Exhibit 2-17: Rasmussen Reports on Campaign 2008 Bias
Because the news media's role was so central to the 2008 presidential campaign, Rasmussen Reports posed several questions on public perceptions of the media throughout the campaign. Besides the question of whether voters thought the media were favoring Democrat Barack Obama or Republican John McCain (which we report elsewhere), Rasmussen discovered a notable lack of trust by voters in the media's professionalism and objectivity:
Journalists Out to 'Hurt' Palin: A September 4 Rasmussen poll of 1,000 likely voters found more than half (51%) 'think reporters are trying to hurt Sarah Palin with their news coverage, and 24% say those stories make them more likely to vote for Republican presidential candidate John McCain in November....Just five percent (5%) think reporters are trying to help her with their coverage,' a greater than ten-to-one disparity.
Many See Media As Unethical: A September 10 Rasmussen survey of 1,000 likely voters found that a plurality of voters (42%) believe the press would 'hide information that hurts the candidate they want to win,' compared to 34 percent who think reporters would act professionally. The same survey found the media were less trusted than personal sources: '46% of voters say they most trust information about the presidential campaign from family and friends as opposed to 32% who trust the information from news reporters more.'
Little Faith in Economic Reporting: A July 21, 2008 Rasmussen poll of 1,000 adults found that exactly half, '50%, believe the media makes economic conditions appear worse than they really are....Only a quarter (25%) think reporters and media outlets present an accurate picture of the economy and 18% believe they actually portray it as better than it is. Just 34% trust reporters more when it comes to news on the economy, and 32% see stockbrokers as more reliable.'
Media Bias Worse than Campaign Cash: An August 11, 2008 Rasmussen poll of 1,000 likely voters found that '55% believe media bias is more of a problem than big campaign contributions.

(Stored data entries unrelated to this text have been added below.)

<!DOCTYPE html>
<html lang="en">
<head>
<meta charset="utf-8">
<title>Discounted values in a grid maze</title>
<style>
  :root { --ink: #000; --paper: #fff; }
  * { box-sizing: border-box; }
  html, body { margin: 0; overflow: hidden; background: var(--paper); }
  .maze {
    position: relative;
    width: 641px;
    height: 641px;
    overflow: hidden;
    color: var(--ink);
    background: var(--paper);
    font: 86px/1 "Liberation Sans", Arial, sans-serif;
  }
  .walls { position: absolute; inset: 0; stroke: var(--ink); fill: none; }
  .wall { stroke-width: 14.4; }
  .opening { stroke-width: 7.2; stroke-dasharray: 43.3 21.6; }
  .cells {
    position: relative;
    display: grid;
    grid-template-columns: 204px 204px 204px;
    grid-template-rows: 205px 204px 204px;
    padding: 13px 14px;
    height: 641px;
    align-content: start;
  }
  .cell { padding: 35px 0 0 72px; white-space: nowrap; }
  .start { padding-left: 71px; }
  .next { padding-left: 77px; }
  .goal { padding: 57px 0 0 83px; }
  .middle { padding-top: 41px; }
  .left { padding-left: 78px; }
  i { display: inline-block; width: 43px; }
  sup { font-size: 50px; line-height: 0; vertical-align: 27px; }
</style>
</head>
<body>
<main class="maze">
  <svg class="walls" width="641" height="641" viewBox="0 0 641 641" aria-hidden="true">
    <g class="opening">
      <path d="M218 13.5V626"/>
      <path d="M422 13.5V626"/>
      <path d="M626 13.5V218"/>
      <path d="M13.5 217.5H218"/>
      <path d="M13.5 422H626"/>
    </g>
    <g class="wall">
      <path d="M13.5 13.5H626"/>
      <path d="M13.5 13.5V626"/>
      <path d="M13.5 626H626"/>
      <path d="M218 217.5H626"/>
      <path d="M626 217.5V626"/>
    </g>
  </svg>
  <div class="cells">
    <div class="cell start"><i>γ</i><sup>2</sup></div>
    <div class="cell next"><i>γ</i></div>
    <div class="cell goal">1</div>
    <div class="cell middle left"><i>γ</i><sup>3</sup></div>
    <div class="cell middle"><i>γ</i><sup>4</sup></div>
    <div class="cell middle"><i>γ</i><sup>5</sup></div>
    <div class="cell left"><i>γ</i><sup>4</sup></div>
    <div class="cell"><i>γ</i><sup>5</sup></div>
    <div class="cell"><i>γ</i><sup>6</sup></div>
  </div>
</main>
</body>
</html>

Thirty-six percent (36%) disagree and think that campaign cash is a bigger problem. People believe media bias is a bigger problem even though 63% believe most politicians will break the rules to help campaign contributors.'

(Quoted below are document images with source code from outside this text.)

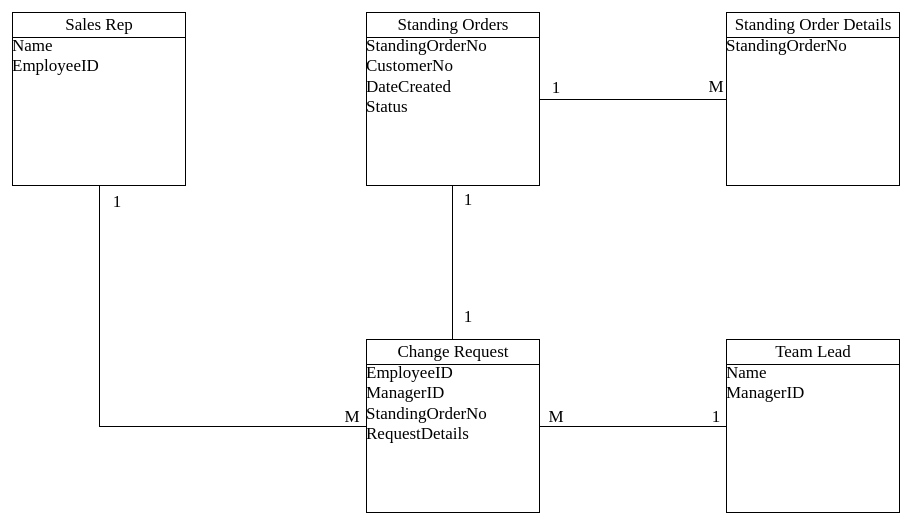
<!DOCTYPE html>
<html lang="en">
<head>
<meta charset="utf-8">
<title>Standing order entity diagram</title>
<style>
:root { --paper: #fff; --ink: #000; }
* { box-sizing: border-box; margin: 0; padding: 0; }
body { width: 913px; height: 526px; overflow: hidden; background: var(--paper); }
.diagram {
  position: relative; width: 913px; height: 526px; overflow: hidden;
  color: var(--ink); font: 17px/20.4px "Liberation Serif", "Times New Roman", serif;
}
.relations { position: absolute; inset: 0; fill: none; stroke: var(--ink); stroke-width: 1; shape-rendering: crispEdges; }
.entity {
  position: absolute; width: 174px; height: 174px;
  border: 1px solid var(--ink); background: var(--paper);
}
.entity h2 {
  height: 25px; border-bottom: 1px solid var(--ink);
  font-size: 17px; font-weight: 400; line-height: 23px; text-align: center; white-space: nowrap;
}
.entity ul { margin: -2px 0 0 -1px; list-style: none; }
.sales-rep { left: 12px; top: 12px; }
.standing-orders { left: 366px; top: 12px; }
.order-details { left: 726px; top: 12px; }
.change-request { left: 366px; top: 339px; }
.team-lead { left: 726px; top: 339px; }
.cardinality { position: absolute; width: 20px; height: 20px; line-height: 20px; text-align: center; }
</style>
</head>
<body>
<main class="diagram">
  <svg class="relations" width="913" height="526" viewBox="0 0 913 526" aria-hidden="true">
    <path d="M99.5 186V426.5H366"/>
    <path d="M452.5 186V339"/>
    <path d="M540 99.5H726"/>
    <path d="M540 426.5H726"/>
  </svg>

  <section class="entity sales-rep">
    <h2>Sales Rep</h2>
    <ul><li>Name</li><li>EmployeeID</li></ul>
  </section>
  <section class="entity standing-orders">
    <h2>Standing Orders</h2>
    <ul><li>StandingOrderNo</li><li>CustomerNo</li><li>DateCreated</li><li>Status</li></ul>
  </section>
  <section class="entity order-details">
    <h2>Standing Order Details</h2>
    <ul><li>StandingOrderNo</li></ul>
  </section>
  <section class="entity change-request">
    <h2>Change Request</h2>
    <ul><li>EmployeeID</li><li>ManagerID</li><li>StandingOrderNo</li><li>RequestDetails</li></ul>
  </section>
  <section class="entity team-lead">
    <h2>Team Lead</h2>
    <ul><li>Name</li><li>ManagerID</li></ul>
  </section>

  <span class="cardinality" style="left:107px;top:192px">1</span>
  <span class="cardinality" style="left:342px;top:407px">M</span>
  <span class="cardinality" style="left:546px;top:78px">1</span>
  <span class="cardinality" style="left:706px;top:77px">M</span>
  <span class="cardinality" style="left:458px;top:190px">1</span>
  <span class="cardinality" style="left:458px;top:307px">1</span>
  <span class="cardinality" style="left:546px;top:407px">M</span>
  <span class="cardinality" style="left:706px;top:407px">1</span>
</main>
</body>
</html>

That same poll found little interest in further elevating the media's role: 'Just 22% believe it would be a good idea to ban all campaign commercials so that voters could receive information on the campaign only from the news media and the Internet. Sixty-six percent (66%) disagree and think that, despite the annoyance factor, it's better to put up with an election-year barrage of advertising rather than rely on the news media.'